==== GIVEN DATA
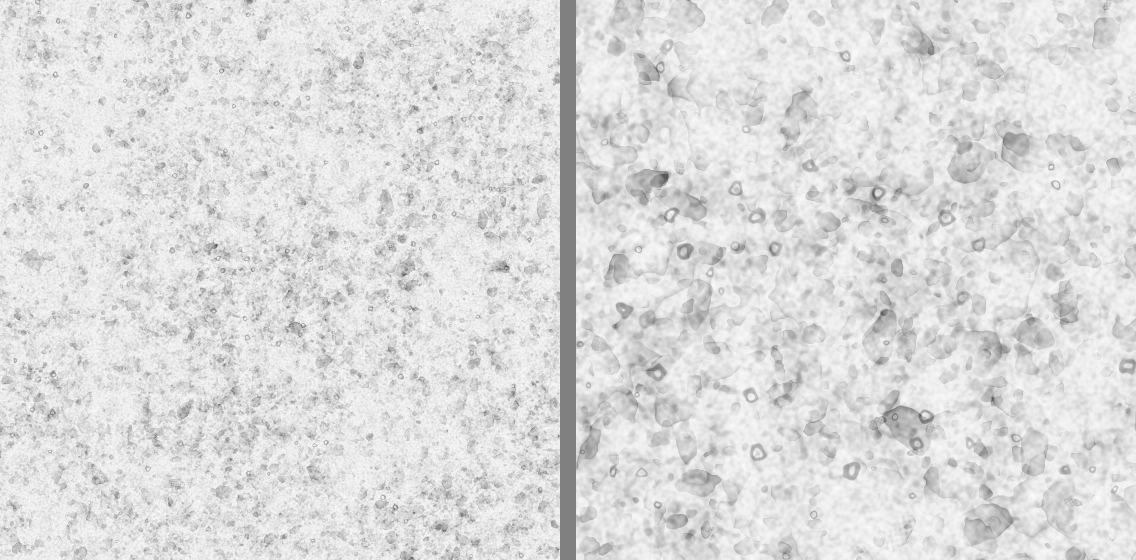
Left, the full canvas; right, a detail of the centre.
A Shadertoy shader for this texture:

```glsl
// Pale crushed-stone surface: overlapping grey chips, curled flake edges,
// ringed pits and clustered stipple over a bright, finely grained ground.
// Built from gradient noise and jittered cell scatters, tinted in neutral grey.

#define GROUND 0.948
#define MOTTLE 0.085
#define CHIP_TONE 0.155
#define FLAKE_TONE 0.15
#define PIT_TONE 0.27
#define STIPPLE_TONE 0.19
#define GRAIN 0.088
#define CHIP_CELLS 24.0
#define PIT_CELLS 66.0

vec4 hash4(vec2 p) {
    vec4 q = fract(p.xyxy * vec4(0.1031, 0.1030, 0.0973, 0.1099));
    q += dot(q, q.wzxy + 33.33);
    return fract((q.xxyz + q.yzzw) * q.zywx);
}

vec2 direction(float turn) {
    float a = 6.2832 * turn;
    return vec2(cos(a), sin(a));
}

float cornerSlope(vec2 cell, vec2 offset) {
    return dot(direction(hash4(cell).x), offset);
}

float gradientNoise(vec2 p) {
    vec2 i = floor(p), f = p - i;
    vec2 u = f * f * f * (f * (f * 6.0 - 15.0) + 10.0);
    vec2 e = vec2(1.0, 0.0);
    float low = mix(cornerSlope(i, f), cornerSlope(i + e, f - e), u.x);
    float high = mix(cornerSlope(i + e.yx, f - e.yx), cornerSlope(i + 1.0, f - 1.0), u.x);
    return mix(low, high, u.y);
}

float fbm(vec2 p) {
    float sum = 0.0, amp = 0.5;
    for (int i = 0; i < 4; i++) {
        sum += amp * gradientNoise(p);
        p = mat2(1.6, 1.2, -1.2, 1.6) * p + 17.3;
        amp *= 0.5;
    }
    return sum;
}

// Darkness of one scatter of irregular chips; negative on their bright rims.
float chips(vec2 uv, float cells, float cover, float seed, float pixel) {
    vec2 p = uv * cells, home = floor(p);
    float wobble = 0.20 * gradientNoise(p * 2.3 + seed) + 0.07 * gradientNoise(p * 6.0 - seed);
    float soft = max(0.7 * pixel * cells, 0.015);
    float dark = 0.0, rim = 0.0;
    for (int k = 0; k < 9; k++) {
        vec2 cell = home + vec2(k % 3 - 1, k / 3 - 1);
        vec4 h = hash4(cell + seed);
        vec4 g = hash4(cell + seed + 91.7);
        float present = smoothstep(-0.05, 0.05, cover - h.z);
        vec2 d = p - cell - 0.5 - 0.8 * (h.xy - 0.5);
        vec2 axis = direction(g.x);
        vec2 q = vec2(dot(d, axis), dot(d, vec2(-axis.y, axis.x)));
        float edge = length(q * vec2(0.85, 1.0 + 0.7 * g.y)) + wobble - mix(0.16, 0.46, h.w * h.w);
        float inside = smoothstep(soft, -soft, edge);
        float side = dot(d, direction(g.z)) / (length(d) + 0.05);
        float shade = 0.15 + 0.75 * g.w * g.w + 0.22 * side;
        shade += 0.95 * exp(-abs(edge) * 22.0) * smoothstep(-0.2, 0.9, side);
        // A few chips carry a faint woven imprint.
        vec2 weave = sin(q * 34.0);
        shade += step(0.93, g.y) * 0.35 * weave.x * weave.y;
        dark = max(dark, present * inside * shade);
        float outer = (1.0 - inside) * exp(-max(edge, 0.0) * 25.0);
        rim = max(rim, present * outer * smoothstep(0.1, 0.9, -side));
    }
    return dark - 0.4 * rim * (1.0 - smoothstep(0.0, 0.3, dark));
}

// Small uneven pits, a few with a bright core.
float pits(vec2 uv, float cells, float cover, float pixel) {
    vec2 p = uv * cells, home = floor(p);
    float wobble = 0.20 * gradientNoise(p * 2.7);
    float soft = max(0.8 * pixel * cells, 0.05);
    float dark = 0.0;
    for (int k = 0; k < 9; k++) {
        vec2 cell = home + vec2(k % 3 - 1, k / 3 - 1);
        vec4 h = hash4(cell + 37.0);
        float pick = fract(h.x * 17.0 + h.y * 5.0);
        float present = smoothstep(-0.04, 0.04, cover - h.z);
        float dist = length(p - cell - 0.5 - 0.8 * (h.xy - 0.5)) + wobble;
        float radius = mix(0.10, 0.36, h.w * h.w);
        float body = smoothstep(soft, -soft, dist - radius);
        float core = smoothstep(soft, -soft, dist - 0.4 * radius) * step(0.72, pick);
        dark = max(dark, present * (0.25 + 0.75 * pick * pick) * body * (1.0 - 1.2 * core));
    }
    return dark;
}

void mainImage(out vec4 fragColor, in vec2 fragCoord) {
    vec2 uv = fragCoord / iResolution.y;
    float pixel = 1.0 / iResolution.y;

    // Broad clusters that steer where the debris gathers
    float drift = 0.7 * fbm(uv * 3.2 + 4.1) + 0.9 * fbm(uv * 11.0 + 8.6) + 0.14 * (0.5 - uv.y);
    float cluster = smoothstep(-0.36, 0.34, drift);

    // Cloudy ground
    float mottle = smoothstep(-0.25, 0.32, fbm(uv * 34.0 + 2.7));
    float dark = MOTTLE * mottle * (0.4 + 0.9 * cluster);

    // Curled flakes: soft ramps ending in a sharp edge
    float level = 6.0 * fbm(uv * 11.0 + 21.4);
    float ramp = fract(level);
    float lip = pow(ramp, 5.0) * smoothstep(0.0, fwidth(level) + 0.01, 1.0 - ramp);
    dark += FLAKE_TONE * lip * smoothstep(-0.05, 0.3, gradientNoise(uv * 19.0 + 5.2));

    // Chips in three sizes
    float cover = 0.30 + 0.50 * cluster;
    float chip = chips(uv, CHIP_CELLS, cover, 3.0, pixel);
    chip += 0.90 * chips(uv, CHIP_CELLS * 1.7, cover, 57.0, pixel);
    chip += 0.85 * chips(uv, CHIP_CELLS * 3.1, cover * 0.8, 143.0, pixel);
    dark += CHIP_TONE * chip * (0.75 + 0.5 * mottle);

    // Pits and stipple
    dark += PIT_TONE * pits(uv, PIT_CELLS, 0.10 + 0.30 * cluster, pixel);
    float dots = gradientNoise(uv * 118.0 + 6.3) + 0.6 * gradientNoise(uv * 203.0);
    dark += STIPPLE_TONE * smoothstep(0.08, 0.55, dots) * cluster * (0.4 + 0.6 * mottle);

    // Fine grain
    vec2 turned = mat2(0.8, 0.6, -0.6, 0.8) * uv;
    float grain = gradientNoise(turned * 190.0) + 0.9 * gradientNoise(turned * 337.0 + 9.0);
    float tone = GROUND - dark + GRAIN * grain;
    tone = min(tone, 0.93 + 0.5 * (tone - 0.93));
    fragColor = vec4(vec3(clamp(tone, 0.35, 0.98)), 1.0);
}
```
========
> **THE TASK**:
If a line of the data contains the word "return", it should be counted; state the total and nothing more.

> **SOLUTION FOR THIS EXERCISE**:
7